Human rights for victims of non-state crime

Taking victims seriously?

By Anna Wergens

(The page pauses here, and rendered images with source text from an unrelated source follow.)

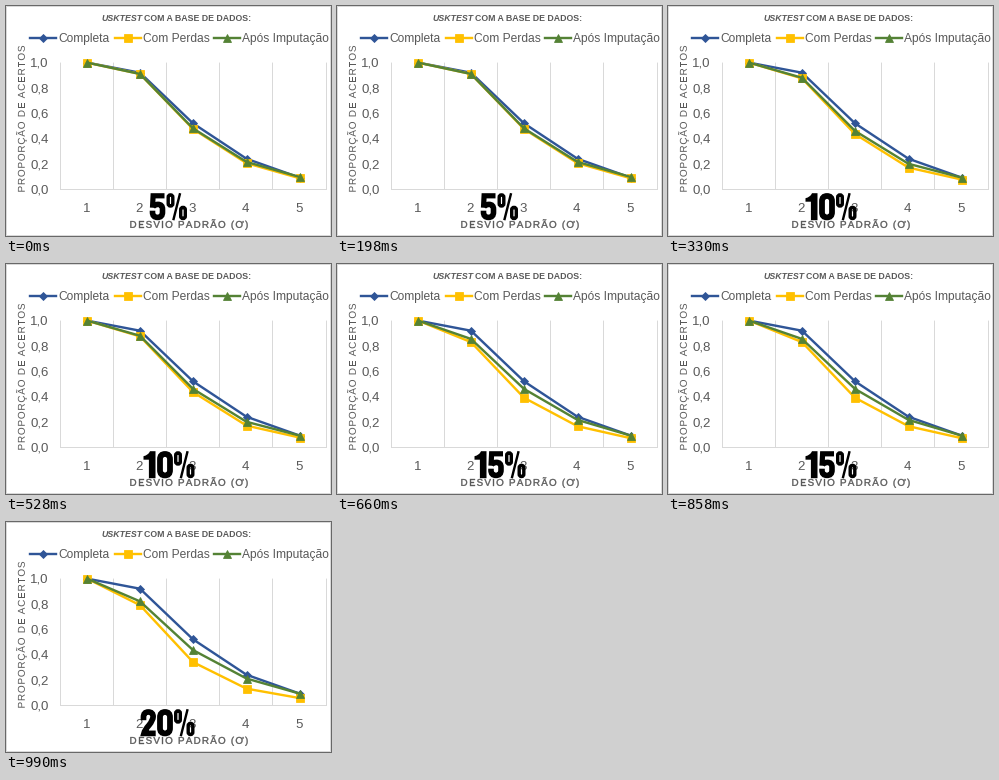
A matplotlib script that plays this animation: 325x230 px, repeating every 1320 ms.

```python
import matplotlib.pyplot as plt
from matplotlib.animation import FuncAnimation
from matplotlib.patches import PathPatch, Rectangle
from matplotlib.path import Path
from matplotlib.textpath import TextPath
from matplotlib.transforms import Affine2D

W, H, DPI = 325, 230, 80
PT = 72 / DPI
FONT = "Liberation Sans"
GREY, PALE = "#595959", "#d9d9d9"

X = [81, 134, 187, 240.5, 294]
Y_ONE, Y_ZERO = 56.6, 183.1

# name, colour, marker, marker size, legend key position
SERIES = [
    ("Completa", "#2f5597", "D", 5.6, 36.5),
    ("Com Perdas", "#ffc000", "s", 7.4, 121.5),
    ("Após Imputação", "#548235", "^", 8.4, 220.5),
]
FULL = [1, .92, .52, .24, .09]
# label, its right edge, values with losses, values after imputation
STEPS = [
    ("5%", 181, [1, .91, .475, .205, .085], [1, .91, .48, .215, .095]),
    ("10%", 188.5, [1, .875, .435, .17, .075], [1, .88, .46, .20, .09]),
    ("15%", 188.5, [1, .83, .39, .165, .07], [1, .855, .46, .215, .09]),
    ("20%", 188.5, [1, .79, .34, .13, .055], [1, .82, .435, .21, .09]),
]

# Heavy condensed figures, 27 px tall: width, then (stroke width, outline)
GLYPHS = {
    "0": (16, [(5.8, "M 3 8 Q 3 2.8 8 2.8 Q 13 2.8 13 8 L 13 19 "
                     "Q 13 24.2 8 24.2 Q 3 24.2 3 19 Z")]),
    "1": (12.5, [(0, "M 6.5 0 L 12 0 L 12 27 L 5.4 27 L 5.4 8.5 "
                     "L 0 8.5 L 0 5 Q 4.8 4 6.5 0 Z")]),
    "2": (15.5, [(5.7, "M 3 11 L 3 8 Q 3 2.8 7.8 2.8 Q 12.6 2.8 12.6 7.5 "
                       "Q 12.6 11 8.5 16 Q 4 21 3.5 24.2 L 15.2 24.2")]),
    "5": (16, [(5.2, "M 15 2.6 L 3.6 2.6 L 3 14.5"),
               (5.6, "M 3.4 13.5 Q 5 11.2 8.5 11.2 Q 13 11.2 13 16 L 13 19 "
                     "Q 13 24.2 8 24.2 Q 3 24.2 3 19 L 3 17.5")]),
    "%": (20.5, [(3.4, "M 1.7 4 Q 1.7 1.7 4 1.7 Q 6.3 1.7 6.3 4 L 6.3 10.5 "
                       "Q 6.3 12.8 4 12.8 Q 1.7 12.8 1.7 10.5 Z"),
                 (3.4, "M 14.2 16.5 Q 14.2 14.2 16.5 14.2 Q 18.8 14.2 18.8 16.5 "
                       "L 18.8 23 Q 18.8 25.3 16.5 25.3 Q 14.2 25.3 14.2 23 Z"),
                 (2.4, "M 13.6 0 L 6.8 27")]),
}

fig = plt.figure(figsize=(W / DPI, H / DPI), dpi=DPI, facecolor="white")
ax = fig.add_axes([0, 0, 1, 1])


def to_path(spec):
    kinds = {"M": (Path.MOVETO, 1), "L": (Path.LINETO, 1),
             "Q": (Path.CURVE3, 2), "Z": (Path.CLOSEPOLY, 0)}
    verts, codes = [], []
    tokens = iter(spec.split())
    for t in tokens:
        code, n = kinds[t]
        for _ in range(n):
            verts.append((float(next(tokens)), float(next(tokens))))
        codes += [code] * n
        if n == 0:
            verts.append(verts[0])
            codes.append(code)
    return Path(verts, codes)


def label(x, y, s, size, **kw):
    ax.text(x, y, s, fontsize=size * PT, family=FONT, color=GREY,
            va="baseline", **kw)


def advance(s, size, prop):
    def ink(t):
        return TextPath((0, 0), t, size=size, prop=prop).get_extents().width
    return ink("H" + s + "H") - ink("HH")


def tracked(x, y, s, size, gap, angle=0, stroke=0):
    prop = {"family": FONT}
    place = Affine2D().scale(1, -1).rotate_deg(angle).translate(x, y) + ax.transData
    pos = 0
    for ch in s:
        if ch != " ":
            glyph = TextPath((pos, 0), ch, size=size, prop=prop)
            ax.add_patch(PathPatch(glyph, fc=GREY, ec=GREY, lw=stroke * PT,
                                   transform=place))
        pos += advance(ch, size, prop) + gap


def rule(xs, ys):
    ax.plot(xs, ys, color=PALE, lw=PT, zorder=1, snap=False,
            solid_capstyle="butt")


def trace(xs, ys, color, marker, size):
    ax.plot(xs, ys, color=color, lw=2.4 * PT, marker=marker, ms=size * PT,
            mew=0.8 * PT, mec=color, solid_joinstyle="round",
            solid_capstyle="round", snap=False)


def big_number(s, right, top=187.2):
    x = right - sum(GLYPHS[c][0] + 1 for c in s) + 1
    for c in s:
        width, parts = GLYPHS[c]
        place = Affine2D().translate(x, top) + ax.transData
        for lw, spec in parts:
            ax.add_patch(PathPatch(to_path(spec), fc="none" if lw else "black",
                                   ec="black", lw=lw * PT, transform=place,
                                   capstyle="butt", joinstyle="miter", zorder=6))
        x += width + 1


def backdrop():
    ax.add_patch(Rectangle((.5, .5), W - 1, H - 1, fc="white", ec=PALE, lw=PT,
                           snap=False))
    for k in range(6):
        gx = int(54 + 53.2 * k) + .5
        rule([gx, gx], [Y_ONE, Y_ZERO])
        y = Y_ONE + (Y_ZERO - Y_ONE) * k / 5
        label(42.5, y + 4.2, f"{1 - k / 5:.1f}".replace(".", ","), 13.3, ha="right")
    rule([54, 321], [183.5, 183.5])
    for k, x in enumerate(X, 1):
        label(x - .7, 205.5, str(k), 13.3, ha="center")

    size = 8.75
    name = "USKTEST"
    label(95, 15, name, size, weight="bold", style="italic")
    step = advance(name, size, {"family": FONT, "weight": "bold"})
    label(97.6 + step, 15, "COM A BASE DE DADOS:", size, weight="bold")
    tracked(18.8, 186.5, "PROPORÇÃO DE ACERTOS", 10, .75, angle=-90)
    tracked(123.5, 221.8, "DESVIO PADRÃO (Ơ)", 9.8, 1.25, stroke=.35)


def legend():
    for name, color, marker, ms, x in SERIES:
        ax.plot([x - 13, x + 13], [32, 32], color=color, lw=2.4 * PT)
        trace([x], [32], color, marker, ms)
        label(x + 15.5, 36, name, 12)


def draw(i):
    ax.clear()
    ax.axis("off")
    ax.set_xlim(0, W)
    ax.set_ylim(H, 0)
    text, right, lost, filled = STEPS[i % len(STEPS)]
    backdrop()
    legend()
    for (_, color, marker, ms, _), vals in zip(SERIES, (FULL, lost, filled)):
        trace(X, [Y_ZERO + (Y_ONE - Y_ZERO) * v for v in vals], color, marker, ms)
    big_number(text, right)
    return []


anim = FuncAnimation(fig, draw, frames=len(STEPS), interval=330,
                     init_func=lambda: [], repeat=True, repeat_delay=0)
plt.show()
```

Parallel to the dynamic evolution of human rights law, the last decades have seen the development and adoption of numerous victims' rights instruments. Against the backdrop of rights proliferation and the victims' rights movement, this thesis discusses whether the rhetoric, which increasingly connects victims of non-state crime with human rights, is defensible. By exploring case law from the European Court of Human Rights, the book clarifies what the universal rights of the European Convention on Human Rights mean to victims of non-state crime. When victims are situated in the conceptual framework of human rights, it becomes clear how the major objectives of victims' rights - to prevent repeat victimization and secondary victimization - concur with fundamental principles in the field of human rights. It is also demonstrated that victims' rights represent different means for victims to access their universal rights and, in this way, the access to justice paradigm emerges as the major prerequisite for integrating victims into human rights law. With respect to the diversification that nonetheless persists between various groups of victims in this field, and the identification as victims of human rights violations, it is concluded that the appreciation of victims in the sphere of human rights has been influenced by the tension between the universality of human rights and the particular experience of certain groups. Thesis. [Subject: Human Rights Law]

Publication Date: 12/3/2014
Format: Paper
ISBN: 9789462401853